In honor of Mother’s Day, the Gender-Based Violence Task Force of the Interagency Gender Working Group (IGWG), which PRB co-chairs, held an event on May 10, “Mater­nal Health and Gender-Based Violence: Research on and Responses to Service Provider Abuse in Childbirth and Intimate Partner Violence During Pregnancy,” at the National Press Club in Washington, D.C. The event drew 75 partici­pants and featured two panels: an overview of intimate part­ner violence during pregnancy and of service provider abuse during labor and delivery; and ongoing interventions and approaches, highlighting work with health service providers in Peru and Kenya. PRB produced a short video with panelist interviews for the IGWG website:

Study Tour Generates Media Coverage

In March, PRB supported a Population, Health, and Environ­ment media study tour organized by Conservation Through Public Health (CTPH) in Bwindi, Uganda. Following the study, feature stories were published in three major Ugandan news­papers: New Vision, Daily Monitor, and the Observer. Here is a sampling of the stories: “Family planning reduces death among Batwa”; “Recycled fish pond water good for vegetable grow­ing”; and “Family planning gains ground in Kanungu district.”

The work of CTPH was also featured in several television news items on local broadcast channels, plus a radio feature on Kinkizi FM. Additionally, the Uganda Health Communications Alliance online newsletter, “Health Reporter,” with a readership of over 1,000 members, made the event the lead story.

The William and Flora Hewlett Foundation

PopPov Conference in 2013

Preparations are underway for the Seventh Annual Confer­ence on Population, Reproductive Health, and Economic Development, to be held in Oslo, Norway, from Jan. 23-26, 2013. The annual conference is jointly hosted by the William and Flora Hewlett Foundation, PRB, the Institute of Interna­tional Education (IIE), the Research Council of Norway (RCN), and the Fafo Research Foundation, and will bring together prominent scientists from around the world to share ongoing and completed research on population, reproductive health, and economic development.

Research Proposals Under Review

In collaboration with the Hewlett Foundation, PRB issued a call for proposals jointly with the NWO-WOTRO Science for Global Devel­opment in the Netherlands, the Economic and Social Research Council (ESRC, UK), and RCN. The aim of the joint call is to sup­port high-quality scientific research that strengthens the evidence base for policy and practice on how population and reproductive health affect poverty and how investing in those areas might con­tribute to reducing poverty and fostering economic development and equity. Final decision awards will be made by Sept. 30, 2012.
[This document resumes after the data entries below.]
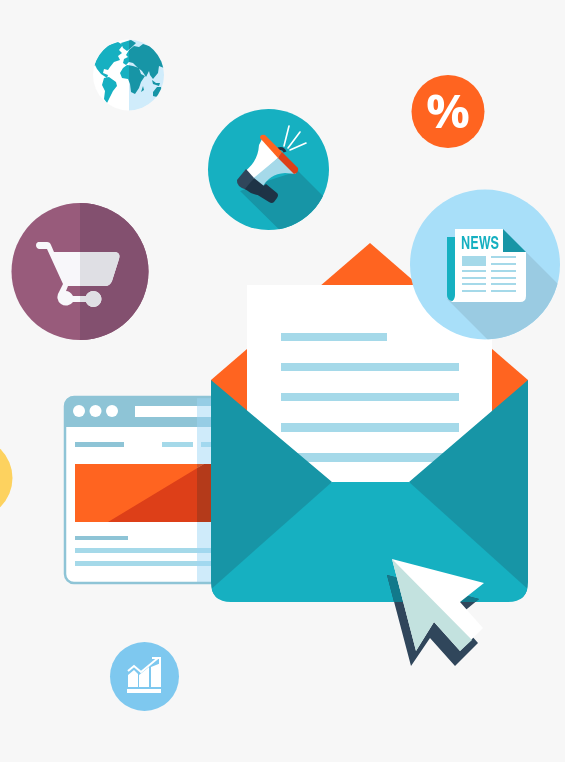
<!DOCTYPE html>
<html lang="en">
<head>
<meta charset="utf-8">
<title>Email newsletter illustration</title>
<style>
:root{--bg:#f7f7f7;--teal:#16b0c1;--teal-dark:#1795a6;--orange:#ff6420;--red:#dd3f18;--line:#a5d9e9;--frame:#8ec4d6;--plum:#985b7b;--plum-dark:#83506f;--sky:#a8dff9;--sky-dark:#9acbe2;--navy:#30465b;--ice:#d0ecfb;--mint:#c3e2df}
html,body{margin:0;padding:0;background:var(--bg);overflow:hidden}
svg{display:block;width:565px;height:762px}
.bg{fill:var(--bg)}.white{fill:#fff}.teal{fill:var(--teal)}.teal-dark{fill:var(--teal-dark)}
.orange{fill:var(--orange)}.red{fill:var(--red)}.line{fill:var(--line)}.frame{fill:var(--frame)}
.plum{fill:var(--plum)}.plum-dark{fill:var(--plum-dark)}.sky{fill:var(--sky)}.sky-dark{fill:var(--sky-dark)}
.navy{fill:var(--navy)}.ice{fill:var(--ice)}.mint{fill:var(--mint)}
.percent{font:700 46px "Open Sans","Noto Sans",sans-serif;fill:#fff}
.news{font:700 17px "TeX Gyre Heros Cn","Liberation Sans",sans-serif;fill:var(--teal)}
</style>
</head>
<body>
<svg viewBox="0 0 565 762" width="565" height="762" role="img" aria-label="Open envelope with a letter, surrounded by marketing icons">
<defs>
<clipPath id="globe-disc"><circle cx="128.500" cy="75" r="35.500"/></clipPath>
<clipPath id="globe-west"><rect x="90" y="38" width="39" height="75"/></clipPath>
<clipPath id="globe-east"><rect x="129" y="38" width="40" height="75"/></clipPath>
<clipPath id="horn-disc"><circle cx="268.500" cy="169.500" r="60.500"/></clipPath>
<clipPath id="cart-disc"><circle cx="80" cy="271.500" r="68.500"/></clipPath>
<clipPath id="cart-right"><rect x="80" y="200" width="70" height="145"/></clipPath>
<clipPath id="news-disc"><circle cx="485" cy="264.500" r="75"/></clipPath>
<clipPath id="envelope-front"><path d="M211 370H528V582Q528 602 508 602H231Q211 602 211 582Z"/></clipPath>
<clipPath id="browser-body"><rect x="64" y="396" width="160" height="188" rx="10"/></clipPath>
<g id="continents">
<path d="M94 66Q98 52 109 45L118 42 123 45 119 50 122 53 118 56 120 60 114 62 110 67 108 70 104 69 103 73 108 75 107 78 101 74 97 69 95 65Z"/>
<path d="M121 43L131 40 136 43 132 47 127 51 123 48Z"/>
<path d="M104 78L109 77 116 82 117 86 113 91 110 97 107 103 104 99 105 91 102 85Z"/>
<path d="M123 68L127 65 133 66 139 68 141 74 145 76 141 82 139 88 135 94 131 92 130 84 128 79 122 78 120 73Z"/>
<path d="M123 63L124 59 128 57 126 55 129 50 134 46 139 47 143 44 149 46 155 49 160 55 164 63 164 68 159 66 158 73 153 79 150 75 149 71 146 77 142 71 137 67 133 63 129 62 126 65Z"/>
<path d="M153 92L157 87 161 87 162 91 157 97 153 96ZM152 80L156 83 160 83 159 86 153 84ZM143 86L144 90 141 92Z"/>
</g>
<g id="cart">
<path d="M38 242H47Q50 242 51 245L54 252H114Q121 252 119 259L112 281Q110 286 105 286H68L66 291Q70 291 73 296H86A8 8 0 1 1 86 302H73A8 8 0 1 1 59 292L63 284 47 249H39Q36 248 36 245 36 243 38 242Z"/>
</g>
</defs>

<rect class="bg" width="565" height="762"/>
<circle cx="-28" cy="478" r="40.500" fill="#fdd25f"/>

<g id="globe-icon" clip-path="url(#globe-disc)">
<rect class="white" x="92" y="38" width="37" height="75"/>
<rect class="ice" x="129" y="38" width="37" height="75"/>
<use href="#continents" class="teal" clip-path="url(#globe-west)"/>
<use href="#continents" class="teal-dark" clip-path="url(#globe-east)"/>
</g>

<g id="percent-icon">
<circle class="orange" cx="448" cy="111.500" r="36.500"/>
<text class="percent" x="448" y="128" text-anchor="middle" textLength="44" lengthAdjust="spacingAndGlyphs">%</text>
</g>

<g id="megaphone-icon">
<circle class="teal" cx="268.500" cy="169.500" r="60.500"/>
<g clip-path="url(#horn-disc)"><path class="teal-dark" d="M298 171L345 218 300 250 240 191 270 180Z"/></g>
<path d="M284 146L289 126M288 148L300 132M290 150L306 143" stroke="#fff" stroke-width="1.600" fill="none" stroke-linecap="round"/>
<path fill="#1e3346" d="M261 188L266 184 277 193Q279 195 277 198L274 202Q272 204 269 202L256 194Z"/>
<path d="M278 149Q283 147 285 152" stroke="#1e3346" stroke-width="3" fill="none"/>
<path class="white" d="M262 139L279 157 252 182 244 172Q258 162 259 145Z"/>
<path class="line" d="M279 157L296 174 285 173Q269 174 262 188L250 181Z"/>
<path class="navy" d="M246 169L254 178 247 190Q236 187 237 180Z"/>
<path fill="#1e3346" d="M254 178L264 186 259 195Q252 195 245 189Z"/>
<path class="orange" d="M260 138Q260 134 265 135L282 152 278 158Z"/>
<path class="red" d="M282 152L298 168Q299 173 294 174L278 158Z"/>
</g>

<g id="cart-icon">
<circle class="plum" cx="80" cy="271.500" r="68.500"/>
<rect class="plum-dark" x="80" y="200" width="70" height="145" clip-path="url(#cart-disc)"/>
<use href="#cart" fill="#f8f7fa"/>
<use href="#cart" fill="#dfdfe4" clip-path="url(#cart-right)"/>
</g>

<g id="browser-window">
<rect class="white" x="64" y="396" width="160" height="188" rx="10"/>
<g clip-path="url(#browser-body)">
<rect class="frame" x="64" y="396" width="160" height="31"/>
<circle class="white" cx="79" cy="411" r="6"/><circle class="white" cx="95.500" cy="411" r="6"/><circle class="white" cx="112" cy="411" r="6"/>
<rect class="white" x="135" y="406" width="90" height="11"/>
<rect class="frame" x="75" y="442" width="49" height="5"/>
<path class="line" d="M162 442H193V447H162ZM201 442H225V447H201ZM75 548H225V553H75ZM75 561H225V566H75Z"/>
<rect class="frame" x="75" y="536" width="53" height="4"/>
<rect class="orange" x="75" y="464" width="150" height="58"/>
<path class="red" d="M108 522L204 464H225V522Z"/>
<rect x="197" y="396" width="28" height="188" fill="#9fd8f6" opacity=".5"/>
<path d="M197 468L204 464H225V522H197Z" fill="#b43a1a"/>
<path d="M197 468V464H204Z" fill="#d2572a"/>
</g>
<rect x="65" y="397" width="160" height="186" rx="9" fill="none" stroke="#8ec4d6" stroke-width="2.500"/>
</g>

<g id="envelope">
<path class="orange" d="M370 243L528 380V430H211V380Z"/>
<rect class="white" x="247" y="285" width="245" height="205"/>
<path class="line" d="M281 333H387V341H281ZM281 363H459V371H281ZM281 393H459V401H281ZM281 423H459V432H281ZM281 453H459V462H281Z"/>
<g clip-path="url(#envelope-front)">
<path class="teal-dark" d="M211 380L332 482 300 560 211 602ZM528 380L409 482 440 560 528 602Z"/>
<path class="teal" d="M332 482H409L530 591V604H209V591Z"/>
</g>
</g>

<g id="news-icon">
<circle class="sky" cx="485" cy="264.500" r="75"/>
<path class="sky-dark" clip-path="url(#news-disc)" d="M447 299L500 352H575V301L503 229 526 252V290Z"/>
<path class="teal" d="M447 237H456V301H452Q447 300 447 295Z"/>
<path class="white" d="M455 229H503V252H526V296Q526 302 520 302H451Q455 300 455 295Z"/>
<path class="teal-dark" d="M503 229L526 252H503Z"/>
<text class="news" x="461" y="249" textLength="38" lengthAdjust="spacingAndGlyphs">NEWS</text>
<path class="line" d="M462 256H486V266H462ZM491 256H516V258H491ZM491 263H516V265H491ZM462 270H486V272H462ZM491 270H516V272H491ZM462 277H486V279H462ZM491 277H516V279H491ZM462 283H486V285H462ZM491 283H516V285H491ZM462 290H486V292H462ZM491 290H516V292H491Z"/>
</g>

<g id="cursor">
<path id="cursor-shadow" class="navy" d="M387 575L479 599 456 618 478 643 455 666 430 638 411 666Z"/>
<path fill="#12798b" d="M387 575L479 599 475 602H394Z"/>
<path class="white" d="M392 559L484 583 460 602 483 628 460 651 434 622 416 651Z"/>
<path class="mint" d="M392 559L472 640 460 651 434 622 416 651Z"/>
</g>

<g id="chart-icon">
<circle cx="144.500" cy="676.500" r="34.500" fill="#7ec8ef"/>
<path class="white" d="M127 689H161V693H127ZM128 675L134 670 138 674V687H128ZM139 675L149 667V687H139ZM151 667L161 663V687H151Z"/>
<path d="M128 671L134 666 141 672 158 658M152 658H160V665" fill="none" stroke="#fff" stroke-width="2"/>
</g>
</svg>
</body>
</html>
Preview of PopPov Research Briefs

Under the PopPov dissemination and communication strategy, PRB is developing a series of research briefs in order to showcase key findings from recent PopPov studies. Briefs are currently being prepared for a study examining the costs of induced abortion and the cost-effectiveness of providing universal access to contracep­tion in Uganda; a study analyzing the effect of an increase in con­traceptive prices on demand for family planning in Indonesia; and a study examining findings from interviews with women who nearly died of pregnancy-related complications in Burkina Faso. The briefs will be posted on the PopPov website,
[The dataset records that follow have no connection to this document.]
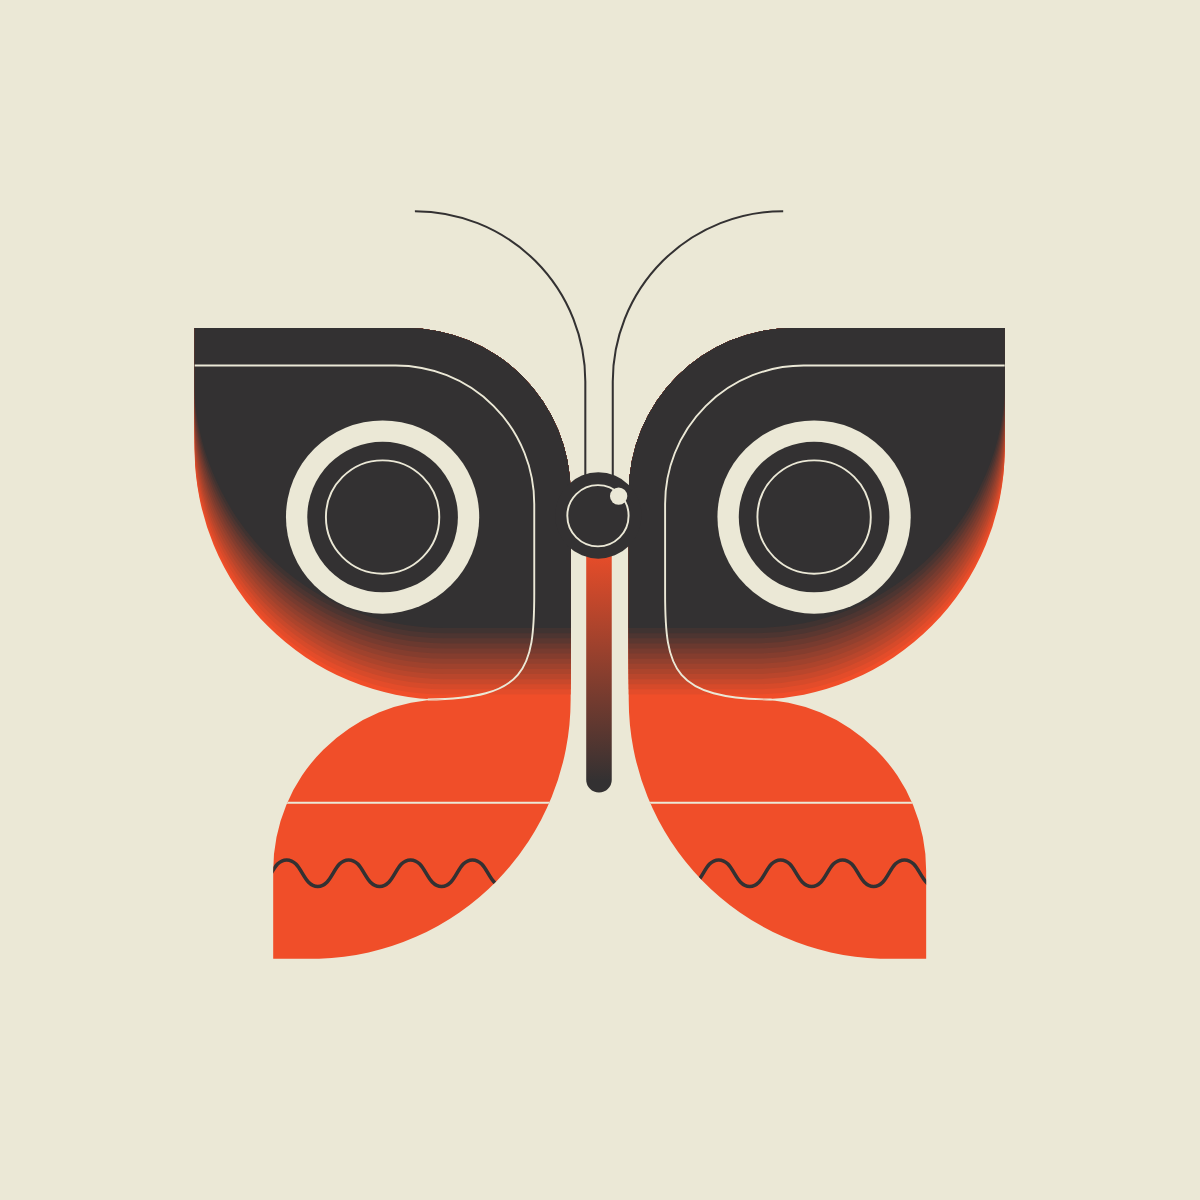
<!DOCTYPE html>
<html lang="en">
<head>
<meta charset="utf-8">
<title>Geometric butterfly</title>
<style>
  :root {
    --cream: #ebe8d6;
    --charcoal: #333132;
    --vermilion: #f04e29;
  }
  html, body { margin: 0; background: var(--cream); }
  body { width: 1200px; height: 1200px; overflow: hidden; }
  .poster { display: block; width: 1200px; height: 1200px; }
  .wing-base { fill: var(--vermilion); }
  .fade-step { fill: color-mix(in srgb, var(--charcoal) var(--mix), var(--vermilion)); }
  .wing-line, .iris-line { fill: none; stroke: var(--cream); stroke-width: 1.5; }
  .light { fill: var(--cream); }
  .dark { fill: var(--charcoal); }
  .wave { fill: none; stroke: var(--charcoal); stroke-width: 2.8; }
  .antenna { fill: none; stroke: var(--charcoal); stroke-width: 1.6; }
  .body { fill: url(#body-fade); }
  .body-top { stop-color: var(--vermilion); }
  .body-tip { stop-color: var(--charcoal); }
</style>
</head>
<body>
<svg class="poster" viewBox="0 0 940 940" role="img" aria-label="Geometric butterfly in charcoal and vermilion on cream">
  <defs>
    <path id="wing-outline" d="M152.5 257H318A129 129 0 0 1 447 386V548A203 203 0 0 1 250 751H214V682A134 134 0 0 1 348 548A196 196 0 0 1 152.5 352Z"/>
    <clipPath id="left-wing-clip"><use href="#wing-outline"/></clipPath>
    <clipPath id="right-wing-clip"><use href="#wing-outline" transform="matrix(-1 0 0 1 939.5 0)"/></clipPath>

    <!-- Upper wing shape, stacked upward in steps to blend the two colours -->
    <path id="fade-shape" d="M150 200H460V548H348A196 196 0 0 1 152 352H150Z"/>

    <g id="wing">
      <use class="wing-base" href="#wing-outline"/>
      <g clip-path="url(#left-wing-clip)">
        <use class="fade-step" href="#fade-shape" y="-4" style="--mix:7%"/>
        <use class="fade-step" href="#fade-shape" y="-8" style="--mix:14%"/>
        <use class="fade-step" href="#fade-shape" y="-12" style="--mix:21%"/>
        <use class="fade-step" href="#fade-shape" y="-16" style="--mix:29%"/>
        <use class="fade-step" href="#fade-shape" y="-20" style="--mix:36%"/>
        <use class="fade-step" href="#fade-shape" y="-24" style="--mix:43%"/>
        <use class="fade-step" href="#fade-shape" y="-28" style="--mix:50%"/>
        <use class="fade-step" href="#fade-shape" y="-32" style="--mix:57%"/>
        <use class="fade-step" href="#fade-shape" y="-36" style="--mix:64%"/>
        <use class="fade-step" href="#fade-shape" y="-40" style="--mix:71%"/>
        <use class="fade-step" href="#fade-shape" y="-44" style="--mix:79%"/>
        <use class="fade-step" href="#fade-shape" y="-48" style="--mix:86%"/>
        <use class="fade-step" href="#fade-shape" y="-52" style="--mix:93%"/>
        <use class="fade-step" href="#fade-shape" y="-56" style="--mix:100%"/>
        <path class="wing-line" d="M150 286.3H310A108.5 108.5 0 0 1 418.5 394.8V465C418.5 525 412 547 335 548"/>
        <path class="wing-line" d="M210 628.8H440"/>
      </g>
    </g>

    <g id="eyespot">
      <circle class="light" cx="299.7" cy="405" r="75.7"/>
      <circle class="dark" cx="299.7" cy="405" r="59"/>
      <circle class="iris-line" cx="299.7" cy="405" r="44.4"/>
    </g>

    <path id="wave-line" class="wave" d="M200.4 694.4C212.5 694.4 212.5 673.6 224.6 673.6S236.8 694.4 248.9 694.4S261 673.6 273.1 673.6S285.3 694.4 297.4 694.4S309.5 673.6 321.6 673.6S333.8 694.4 345.9 694.4S358 673.6 370.1 673.6S382.3 694.4 394.4 694.4S406.5 673.6 418.6 673.6"/>

    <linearGradient id="body-fade" gradientUnits="userSpaceOnUse" x1="0" y1="425" x2="0" y2="612">
      <stop class="body-top" offset="0"/>
      <stop class="body-tip" offset="1"/>
    </linearGradient>
  </defs>

  <rect class="light" width="940" height="940"/>

  <g id="antennae">
    <path class="antenna" d="M325 165.4A133.5 133.5 0 0 1 458.5 298.9V376"/>
    <path class="antenna" d="M613.5 165.4A133.5 133.5 0 0 0 480 298.9V376"/>
  </g>

  <g id="wings">
    <use href="#wing"/>
    <use href="#wing" transform="matrix(-1 0 0 1 939.5 0)"/>
  </g>

  <g id="eyespots">
    <use href="#eyespot"/>
    <use href="#eyespot" x="338"/>
  </g>

  <g id="waves">
    <g clip-path="url(#left-wing-clip)"><use href="#wave-line"/></g>
    <g clip-path="url(#right-wing-clip)"><use href="#wave-line" x="338.4"/></g>
  </g>

  <path class="body" d="M459.2 425H479.2V610.8A10 10 0 0 1 459.2 610.8Z"/>

  <g id="head">
    <circle class="dark" cx="468.7" cy="403.8" r="33.8"/>
    <circle class="iris-line" cx="468.4" cy="404" r="24"/>
    <circle class="light" cx="484.6" cy="388.6" r="6.8"/>
  </g>
</svg>
</body>
</html>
UNFPA/Arab States Regional Office

Women’s Need for Family Planning in Arab Countries

A new policy brief examines women’s need for family planning in Arab countries, drawing from national surveys of married women conducted over the past 10 years by the Pan Arab Project for Family Health and the Demographic and Health Surveys. The brief also describes why countries should work to reduce unmet need for family planning by addressing both the demand for and supply of family planning services. Governments and nongovernmen­tal organizations can help remove social and economic barriers to using family planning, expand coverage of family planning services, and improve the quality of information and services.